++++ Excerpted records ++++

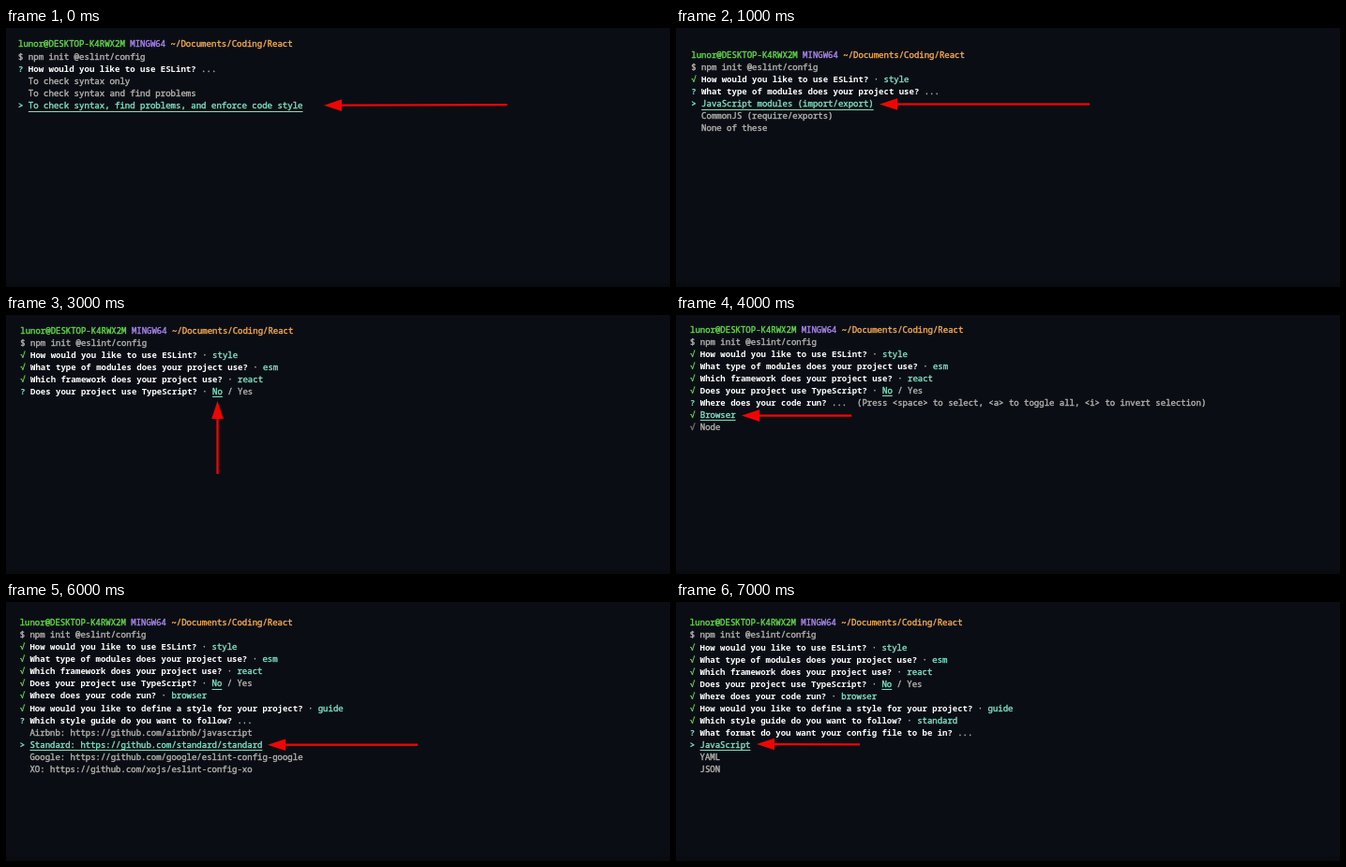
An HTML page with a canvas for the animation above (8000 ms loop, 708 by 277 pixels).

```html
<!DOCTYPE html>
<html lang="en">
<head>
<meta charset="utf-8">
<title>ESLint setup</title>
<style>
html, body { margin: 0; width: 100%; height: 100%; overflow: hidden; background: #0a0e14; }
canvas { display: block; }
</style>
</head>
<body>
<canvas id="stage" width="708" height="277"></canvas>
<script>
const ctx = document.getElementById('stage').getContext('2d');
const FONT = '90px "Noto Sans Mono", "DejaVu Sans Mono", monospace';
const FONT_PITCH = 54;
const STEP_MS = 1000;
const C = {
  bg: '#0a0e14', strip: '#080b10', text: '#b3b1ad', white: '#ffffff', cyan: '#7fe0c3',
  green: '#63d64a', purple: '#a985ea', orange: '#f4a950', dim: '#777777', red: '#f00505'
};

// A run is a piece of text in one style; a line is a list of runs.
const run = (text, color = C.text, style = '') => ({ text, color, style });
const question = text => run(text, C.white, 'bold');
const ask = (text, ...rest) => [run('? ', C.cyan, 'bold'), question(text), run(' ...'), ...rest];
const done = (text, ...answer) => [run('√ ', C.green, 'bold'), question(text), run(' · '), ...answer];
const answered = (text, answer) => done(text, run(answer, C.cyan));
const option = text => [run('  ' + text)];
const picked = text => [run('> ', C.cyan), run(text, C.cyan, 'underline')];
const noYes = [run('No', C.cyan, 'underline'), run(' / Yes')];

const Q = {
  use: 'How would you like to use ESLint?',
  modules: 'What type of modules does your project use?',
  framework: 'Which framework does your project use?',
  types: 'Does your project use TypeScript?',
  where: 'Where does your code run?',
  style: 'How would you like to define a style for your project?',
  guide: 'Which style guide do you want to follow?',
  format: 'What format do you want your config file to be in?'
};
const prompt = [
  [run('lunor@DESKTOP-K4RWX2M ', C.green), run('MINGW64 ', C.purple),
   run('~/Documents/Coding/React', C.orange)],
  [run('$ npm init @eslint/config')]
];
const history = [
  answered(Q.use, 'style'),
  answered(Q.modules, 'esm'),
  answered(Q.framework, 'react'),
  done(Q.types, ...noYes),
  answered(Q.where, 'browser'),
  answered(Q.style, 'guide'),
  answered(Q.guide, 'standard')
];

// x, y: first baseline; arrow: tip x, tip y, tail x, tail y
const steps = [
  { x: 13, y: 20.4, pitch: 5.42, leading: 13.2, arrow: [339, 82.7, 534, 82.2],
    lines: [ask(Q.use), option('To check syntax only'), option('To check syntax and find problems'),
      picked('To check syntax, find problems, and enforce code style')] },
  { x: 16.3, y: 32.2, pitch: 5.4, leading: 13, arrow: [217, 81.5, 441, 81.5],
    lines: [ask(Q.modules), picked('JavaScript modules (import/export)'),
      option('CommonJS (require/exports)'), option('None of these')] },
  { x: 16, y: 30, pitch: 5.4, leading: 13, arrow: [58, 92.3, 274, 92.3],
    lines: [ask(Q.framework), picked('React'), option('Vue.js'), option('None of these')] },
  { x: 15.3, y: 19.5, pitch: 5.39, leading: 13.03, arrow: [225.5, 92, 225.5, 170],
    lines: [[run('? ', C.cyan, 'bold'), question(Q.types), run(' · '), ...noYes]] },
  { x: 15, y: 18.6, pitch: 5.395, leading: 13.03, arrow: [70, 107.6, 187, 107.6],
    lines: [
      ask(Q.where, run('  (Press <space> to select, <a> to toggle all, <i> to invert selection)')),
      [run('√ ', C.green, 'bold'), run('Browser', C.cyan, 'underline')],
      [run('√ ', C.dim), run('Node')]] },
  { x: 14.6, y: 24.2, pitch: 5.39, leading: 13.1, arrow: [164, 125.2, 298, 125.2],
    lines: [ask(Q.style), picked('Use a popular style guide'),
      option('Answer questions about your style')] },
  { x: 14.7, y: 25, pitch: 5.39, leading: 13.08, arrow: [279, 152.7, 439, 152.7],
    lines: [ask(Q.guide), option('Airbnb: https://github.com/airbnb/javascript'),
      picked('Standard: https://github.com/standard/standard'),
      option('Google: https://github.com/google/eslint-config-google'),
      option('XO: https://github.com/xojs/eslint-config-xo')] },
  { x: 14.8, y: 25.4, pitch: 5.385, leading: 13.06, arrow: [86, 152, 196, 152.3],
    lines: [ask(Q.format), picked('JavaScript'), option('YAML'), option('JSON')] }
];

function drawRun({ text, color, style }, x, y, pitch) {
  const bold = style === 'bold';
  const scale = pitch / FONT_PITCH;
  ctx.fillStyle = ctx.strokeStyle = color;
  ctx.save();
  ctx.translate(x, y);
  ctx.scale(scale, scale);
  ctx.font = (bold ? 'bold ' : '') + FONT;
  ctx.fillText(text, 0, 0);
  if (!bold) {
    // A thin outline gives the regular weight its sturdier terminal look.
    ctx.lineWidth = 4;
    ctx.lineJoin = 'round';
    ctx.strokeText(text, 0, 0);
  }
  ctx.restore();
  if (style === 'underline') ctx.fillRect(x, Math.round(y + 2.4), text.length * pitch, 1);
}

function drawArrow([tipX, tipY, tailX, tailY]) {
  const dx = tailX - tipX, dy = tailY - tipY;
  const length = Math.hypot(dx, dy);
  ctx.save();
  ctx.translate(tipX, tipY);
  ctx.rotate(Math.atan2(dy, dx));
  ctx.fillStyle = C.red;
  ctx.fillRect(17, -1.15, length - 17, 2.3);
  ctx.beginPath();
  ctx.moveTo(0, 0);
  ctx.lineTo(19, -6.3);
  ctx.lineTo(19, 6.3);
  ctx.fill();
  ctx.restore();
}

function drawStep(index) {
  const { x, y, pitch, leading, arrow, lines } = steps[index];
  ctx.fillStyle = C.bg;
  ctx.fillRect(0, 0, 708, 277);
  ctx.fillStyle = C.strip;
  ctx.fillRect(0, 272, 708, 5);
  [...prompt, ...history.slice(0, index), ...lines].forEach((line, row) => {
    let column = 0;
    for (const part of line) {
      drawRun(part, x + column * pitch, y + row * leading, pitch);
      column += part.text.length;
    }
  });
  drawArrow(arrow);
}

function tick(now) {
  drawStep(Math.floor(now / STEP_MS) % steps.length);
  requestAnimationFrame(tick);
}
drawStep(0);
requestAnimationFrame(tick);
</script>
</body>
</html>
```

++++

● **Work item**
Leave out the pictures and repeat the remaining data exactly.

● **Expected answer**
An HTML page with a canvas for the animation above (8000 ms loop, 708 by 277 pixels).

```html
<!DOCTYPE html>
<html lang="en">
<head>
<meta charset="utf-8">
<title>ESLint setup</title>
<style>
html, body { margin: 0; width: 100%; height: 100%; overflow: hidden; background: #0a0e14; }
canvas { display: block; }
</style>
</head>
<body>
<canvas id="stage" width="708" height="277"></canvas>
<script>
const ctx = document.getElementById('stage').getContext('2d');
const FONT = '90px "Noto Sans Mono", "DejaVu Sans Mono", monospace';
const FONT_PITCH = 54;
const STEP_MS = 1000;
const C = {
  bg: '#0a0e14', strip: '#080b10', text: '#b3b1ad', white: '#ffffff', cyan: '#7fe0c3',
  green: '#63d64a', purple: '#a985ea', orange: '#f4a950', dim: '#777777', red: '#f00505'
};

// A run is a piece of text in one style; a line is a list of runs.
const run = (text, color = C.text, style = '') => ({ text, color, style });
const question = text => run(text, C.white, 'bold');
const ask = (text, ...rest) => [run('? ', C.cyan, 'bold'), question(text), run(' ...'), ...rest];
const done = (text, ...answer) => [run('√ ', C.green, 'bold'), question(text), run(' · '), ...answer];
const answered = (text, answer) => done(text, run(answer, C.cyan));
const option = text => [run('  ' + text)];
const picked = text => [run('> ', C.cyan), run(text, C.cyan, 'underline')];
const noYes = [run('No', C.cyan, 'underline'), run(' / Yes')];

const Q = {
  use: 'How would you like to use ESLint?',
  modules: 'What type of modules does your project use?',
  framework: 'Which framework does your project use?',
  types: 'Does your project use TypeScript?',
  where: 'Where does your code run?',
  style: 'How would you like to define a style for your project?',
  guide: 'Which style guide do you want to follow?',
  format: 'What format do you want your config file to be in?'
};
const prompt = [
  [run('lunor@DESKTOP-K4RWX2M ', C.green), run('MINGW64 ', C.purple),
   run('~/Documents/Coding/React', C.orange)],
  [run('$ npm init @eslint/config')]
];
const history = [
  answered(Q.use, 'style'),
  answered(Q.modules, 'esm'),
  answered(Q.framework, 'react'),
  done(Q.types, ...noYes),
  answered(Q.where, 'browser'),
  answered(Q.style, 'guide'),
  answered(Q.guide, 'standard')
];

// x, y: first baseline; arrow: tip x, tip y, tail x, tail y
const steps = [
  { x: 13, y: 20.4, pitch: 5.42, leading: 13.2, arrow: [339, 82.7, 534, 82.2],
    lines: [ask(Q.use), option('To check syntax only'), option('To check syntax and find problems'),
      picked('To check syntax, find problems, and enforce code style')] },
  { x: 16.3, y: 32.2, pitch: 5.4, leading: 13, arrow: [217, 81.5, 441, 81.5],
    lines: [ask(Q.modules), picked('JavaScript modules (import/export)'),
      option('CommonJS (require/exports)'), option('None of these')] },
  { x: 16, y: 30, pitch: 5.4, leading: 13, arrow: [58, 92.3, 274, 92.3],
    lines: [ask(Q.framework), picked('React'), option('Vue.js'), option('None of these')] },
  { x: 15.3, y: 19.5, pitch: 5.39, leading: 13.03, arrow: [225.5, 92, 225.5, 170],
    lines: [[run('? ', C.cyan, 'bold'), question(Q.types), run(' · '), ...noYes]] },
  { x: 15, y: 18.6, pitch: 5.395, leading: 13.03, arrow: [70, 107.6, 187, 107.6],
    lines: [
      ask(Q.where, run('  (Press <space> to select, <a> to toggle all, <i> to invert selection)')),
      [run('√ ', C.green, 'bold'), run('Browser', C.cyan, 'underline')],
      [run('√ ', C.dim), run('Node')]] },
  { x: 14.6, y: 24.2, pitch: 5.39, leading: 13.1, arrow: [164, 125.2, 298, 125.2],
    lines: [ask(Q.style), picked('Use a popular style guide'),
      option('Answer questions about your style')] },
  { x: 14.7, y: 25, pitch: 5.39, leading: 13.08, arrow: [279, 152.7, 439, 152.7],
    lines: [ask(Q.guide), option('Airbnb: https://github.com/airbnb/javascript'),
      picked('Standard: https://github.com/standard/standard'),
      option('Google: https://github.com/google/eslint-config-google'),
      option('XO: https://github.com/xojs/eslint-config-xo')] },
  { x: 14.8, y: 25.4, pitch: 5.385, leading: 13.06, arrow: [86, 152, 196, 152.3],
    lines: [ask(Q.format), picked('JavaScript'), option('YAML'), option('JSON')] }
];

function drawRun({ text, color, style }, x, y, pitch) {
  const bold = style === 'bold';
  const scale = pitch / FONT_PITCH;
  ctx.fillStyle = ctx.strokeStyle = color;
  ctx.save();
  ctx.translate(x, y);
  ctx.scale(scale, scale);
  ctx.font = (bold ? 'bold ' : '') + FONT;
  ctx.fillText(text, 0, 0);
  if (!bold) {
    // A thin outline gives the regular weight its sturdier terminal look.
    ctx.lineWidth = 4;
    ctx.lineJoin = 'round';
    ctx.strokeText(text, 0, 0);
  }
  ctx.restore();
  if (style === 'underline') ctx.fillRect(x, Math.round(y + 2.4), text.length * pitch, 1);
}

function drawArrow([tipX, tipY, tailX, tailY]) {
  const dx = tailX - tipX, dy = tailY - tipY;
  const length = Math.hypot(dx, dy);
  ctx.save();
  ctx.translate(tipX, tipY);
  ctx.rotate(Math.atan2(dy, dx));
  ctx.fillStyle = C.red;
  ctx.fillRect(17, -1.15, length - 17, 2.3);
  ctx.beginPath();
  ctx.moveTo(0, 0);
  ctx.lineTo(19, -6.3);
  ctx.lineTo(19, 6.3);
  ctx.fill();
  ctx.restore();
}

function drawStep(index) {
  const { x, y, pitch, leading, arrow, lines } = steps[index];
  ctx.fillStyle = C.bg;
  ctx.fillRect(0, 0, 708, 277);
  ctx.fillStyle = C.strip;
  ctx.fillRect(0, 272, 708, 5);
  [...prompt, ...history.slice(0, index), ...lines].forEach((line, row) => {
    let column = 0;
    for (const part of line) {
      drawRun(part, x + column * pitch, y + row * leading, pitch);
      column += part.text.length;
    }
  });
  drawArrow(arrow);
}

function tick(now) {
  drawStep(Math.floor(now / STEP_MS) % steps.length);
  requestAnimationFrame(tick);
}
drawStep(0);
requestAnimationFrame(tick);
</script>
</body>
</html>
```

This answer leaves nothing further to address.